The Supreme Court stepped gingerly into the national debate over global warming on Wednesday, asking how much harm would occur if the Environmental Protection Agency continues its refusal to regulate greenhouse gases from new vehicles.
In the first case about global warming to reach the high court, a lawyer for 12 states and 13 environmental groups pressed the justices to make the government act, saying the country faces grave environmental harm.
Inaction is like lighting "a fuse on a bomb," said James Milkey, an assistant attorney general for the state of Massachusetts.
Opening up an hour of arguments, Justice Antonin Scalia asked, "When is the predicted cataclysm?"
It's not cataclysmic, but rather "ongoing harm," Milkey replied.
Deputy Solicitor General Gregory Garre, representing the Bush administration, cautioned justices that EPA regulation could have a significant economic impact on the United States since 85 percent of the U.S. economy is tied to sources of greenhouse gas emissions.
Garre also argued that EPA was right not to act given "the substantial scientific uncertainty surrounding global climate change."
Chief Justice John Roberts pointed out that regulating carbon dioxide emissions from new vehicles addresses just one aspect of an issue of global dimensions.
The argument by those pushing for EPA action on vehicle emissions might or might not be valid, but it "assumes everything else is going to remain constant," Roberts observed.
Several justices questioned whether the states and environmental groups have met their legal burden to show they will be harmed by continued EPA inaction.
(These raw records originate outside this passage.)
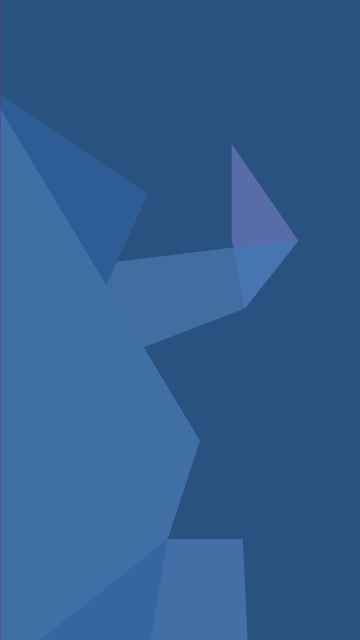
This background is drawn by a WebGL 2 fragment shader. Its source:

```glsl
#version 300 es
precision highp float;
// Flat low-poly facets in layered blues on a deep blue ground.

uniform vec2 u_resolution;
out vec4 outColor;

#define GRID vec2(9.0, 16.0)
#define EDGE_SOFTNESS 1.0
#define RIM_WIDTH 0.022
#define RIM_STRENGTH 0.55

const vec3 GROUND = vec3(0.165, 0.320, 0.500);
const vec3 BODY   = vec3(0.252, 0.437, 0.650);
const vec3 ARM    = vec3(0.253, 0.430, 0.627);
const vec3 WING   = vec3(0.182, 0.365, 0.585);
const vec3 TIP    = vec3(0.280, 0.460, 0.690);
const vec3 VIOLET = vec3(0.345, 0.425, 0.655);
const vec3 SHADE  = vec3(0.205, 0.400, 0.635);
const vec3 FOOT   = vec3(0.258, 0.437, 0.652);
const vec3 RIM    = vec3(0.400, 0.200, 0.520);

// Signed distance to the line a-b, positive on its left.
float side(vec2 p, vec2 a, vec2 b) {
    vec2 along = normalize(b - a);
    return dot(p - a, vec2(-along.y, along.x));
}

// Distance to a convex quad with clockwise corners.
float quad(vec2 p, vec2 a, vec2 b, vec2 c, vec2 d) {
    return max(max(side(p, a, b), side(p, b, c)),
               max(side(p, c, d), side(p, d, a)));
}

// Paints a shape over the base with a one-pixel smooth edge.
vec3 paint(vec3 base, vec3 color, float dist, float pixel) {
    return mix(base, color, clamp(0.5 - dist / pixel, 0.0, 1.0));
}

void main() {
    vec2 p = gl_FragCoord.xy / u_resolution * GRID;
    float pixel = EDGE_SOFTNESS * GRID.y / u_resolution.y;
    vec3 color = GROUND;

    // Pointed facets on the right, each tucked under the next
    float violet = quad(p, vec2(5.79, 12.40), vec2(7.46, 9.98),
                        vec2(6.0, 9.5), vec2(5.79, 9.96));
    color = paint(color, VIOLET, violet, pixel);
    float tip = quad(p, vec2(5.6, 9.78), vec2(7.46, 9.98),
                     vec2(6.125, 8.29), vec2(5.8, 8.9));
    color = paint(color, TIP, tip, pixel);

    // Arm and upper wing
    float arm = quad(p, vec2(2.5, 9.407), vec2(5.83, 9.81),
                     vec2(6.125, 8.29), vec2(3.0, 7.09));
    color = paint(color, ARM, arm, pixel);
    float wing = quad(p, vec2(-1.0, 14.33), vec2(3.69, 11.15),
                      vec2(2.67, 8.90), vec2(-1.0, 9.0));
    color = paint(color, WING, wing, pixel);

    // Foot and shaded facet along the bottom
    float foot = quad(p, vec2(4.0, 2.52), vec2(6.07, 2.52),
                      vec2(6.24, -1.0), vec2(3.4, -1.0));
    color = paint(color, FOOT, foot, pixel);
    float shade = quad(p, vec2(4.19, 2.52), vec2(3.6, -1.0),
                       vec2(-2.0, -1.0), vec2(-1.0, 1.0));
    color = paint(color, SHADE, shade, pixel);

    // Large body facet
    float body = quad(p, vec2(-1.0, 14.95), vec2(5.0, 4.98),
                      vec2(4.19, 2.52), vec2(-1.0, -1.58));
    color = paint(color, BODY, body, pixel);

    // Thin violet rim on the left border
    vec3 rimColor = mix(color, RIM, RIM_STRENGTH);
    color = paint(color, rimColor, p.x - RIM_WIDTH, pixel);

    outColor = vec4(color, 1.0);
}
```
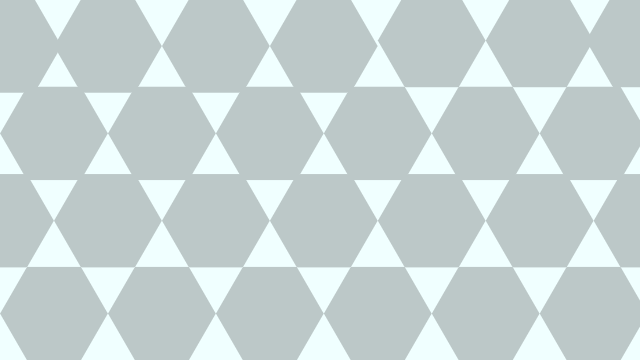
Give the GLSL for this pattern, as a WebGL 2 fragment shader.

```glsl
#version 300 es
precision highp float;
// Rows of flat-topped hexagons touching at their side corners, so that pale
// triangles show between them. Each hexagon is a distance function; a few rows
// and pieces have slipped and overlap. Lengths are fractions of canvas height.

uniform vec2 u_resolution;
out vec4 fragColor;

const vec3 GROUND = vec3(0.94, 1.0, 1.0);
const vec3 TILE = vec3(0.738, 0.784, 0.784);

const int ROWS = 4;
const int COLUMNS = 7;
const vec2 PITCH = vec2(0.2998, 0.2579);  // column and row spacing
const float RADIUS = 0.1497;              // centre to corner
const float SLIP = 0.0153;                // vertical overlap of slipped rows
const float NUDGE = 0.0213;               // sideways shift of the top end tiles

// Signed distance to the sides of a hexagon with flat top and bottom
float hexagon(vec2 p, float radius) {
    const vec2 SLANT = vec2(0.866025, 0.5);
    p = abs(p);
    return max(p.y, dot(p, SLANT)) - radius * SLANT.x;
}

// Centre of one tile, with every other row staggered by half a column
vec2 tileCentre(int row, int column, vec2 pitch, float slip, float nudge) {
    float stagger = (row % 2 == 0) ? 0.5 : 0.0;
    vec2 centre = pitch * (vec2(column, row) + vec2(stagger, 0.5));

    // The upper rows sink into those below; the top row only on its left
    bool topRow = row == ROWS - 1;
    float slips = max(float(row - 1), 0.0);
    if (topRow && column > 3) slips -= 1.0;
    centre.y -= slips * slip;

    // Both ends of the top row are pushed inwards
    if (topRow && column == 0) centre.x += nudge;
    if (topRow && column == COLUMNS - 1) centre.x -= nudge;
    return centre;
}

// Distance to the union of all tiles
float tiling(vec2 p, vec2 pitch, float radius) {
    float nearest = 1e3;
    for (int row = 0; row < ROWS; row++) {
        for (int column = 0; column < COLUMNS; column++) {
            vec2 centre = tileCentre(row, column, pitch, SLIP, NUDGE);
            nearest = min(nearest, hexagon(p - centre, radius));
        }
    }
    return nearest;
}

// Smooth coverage over one pixel
float coverage(float dist, float pixel) {
    return clamp(0.5 - dist / pixel, 0.0, 1.0);
}

void main() {
    float pixel = 1.0 / u_resolution.y;
    vec2 p = gl_FragCoord.xy * pixel;
    float tile = coverage(tiling(p, PITCH, RADIUS), pixel);
    fragColor = vec4(mix(GROUND, TILE, tile), 1.0);
}
```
Petitioners to courts must meet that threshold before the merits of a case may be addressed.
"We own property, 200 miles of coastline, that we're losing," Milkey said, trying to allay justices' concerns.
But Justice Samuel Alito, who with Roberts seemed most skeptical of the states' position, said that even in the best of circumstances, the reduction in greenhouse gases would be relatively small.
Milkey replied that even small reductions would be meaningful, pointing out that very small rises in the sea level would inundate significant portions of low-lying coastal land.
The Bush administration argued in court papers that the EPA lacks the power to regulate carbon dioxide as a pollutant under the Clean Air Act. Even if it had such authority, the EPA still would not use it at this point because of uncertainty surrounding the issue of global warming, the administration said.
Global climate change is "a controversial phenomenon that is far from fully understood or defined," trade associations for car and truck makers and automobile dealers said in a court filing signed by former Solicitors General Theodore Olson and Kenneth Starr. They backed the administration position.
Twelve states, mainly along the nation's Atlantic and Pacific coasts, three cities, a U.S. territory and 13 environmental groups are arguing that the EPA ignored the clear language of the Clean Air Act. Under the 1970 law, carbon dioxide is an air pollutant that threatens public health and the EPA must regulate it, they said.
Michigan, home of the U.S. auto industry, and eight other states are backing the EPA.
Carbon dioxide is produced when fossil fuels such as oil and natural gas are burned. It is the principal greenhouse gas that many scientists believe is flowing into the atmosphere at an unprecedented rate, leading to a warming of the Earth and widespread ecological changes. One way to reduce those emissions is to have more fuel-efficient cars.
A federal appeals court in Washington, in a fractured decision in 2005, upheld the administration's position. The Supreme Court is expected to rule before July 2007.
A separate case involving the EPA's claim that the Clean Air Act similarly does not give it authority to regulate greenhouse gas emissions from power plants also is making its way through the federal courts.
Together, U.S. power plants and vehicles account for 15 percent of the world output of greenhouse gases, said David Doniger, counsel for the Natural Resources Defense Council, an environmental group involved in the Supreme Court case.
An association of electric utilities, the Utility Air Regulatory Group, opposes greenhouse gas regulation. But two individual power companies, Calpine Corp. and Entergy Corp., are on the other side.
Entergy said it has to be able to make plans 25 years in advance and that the EPA's current rules will not "stand the test of time."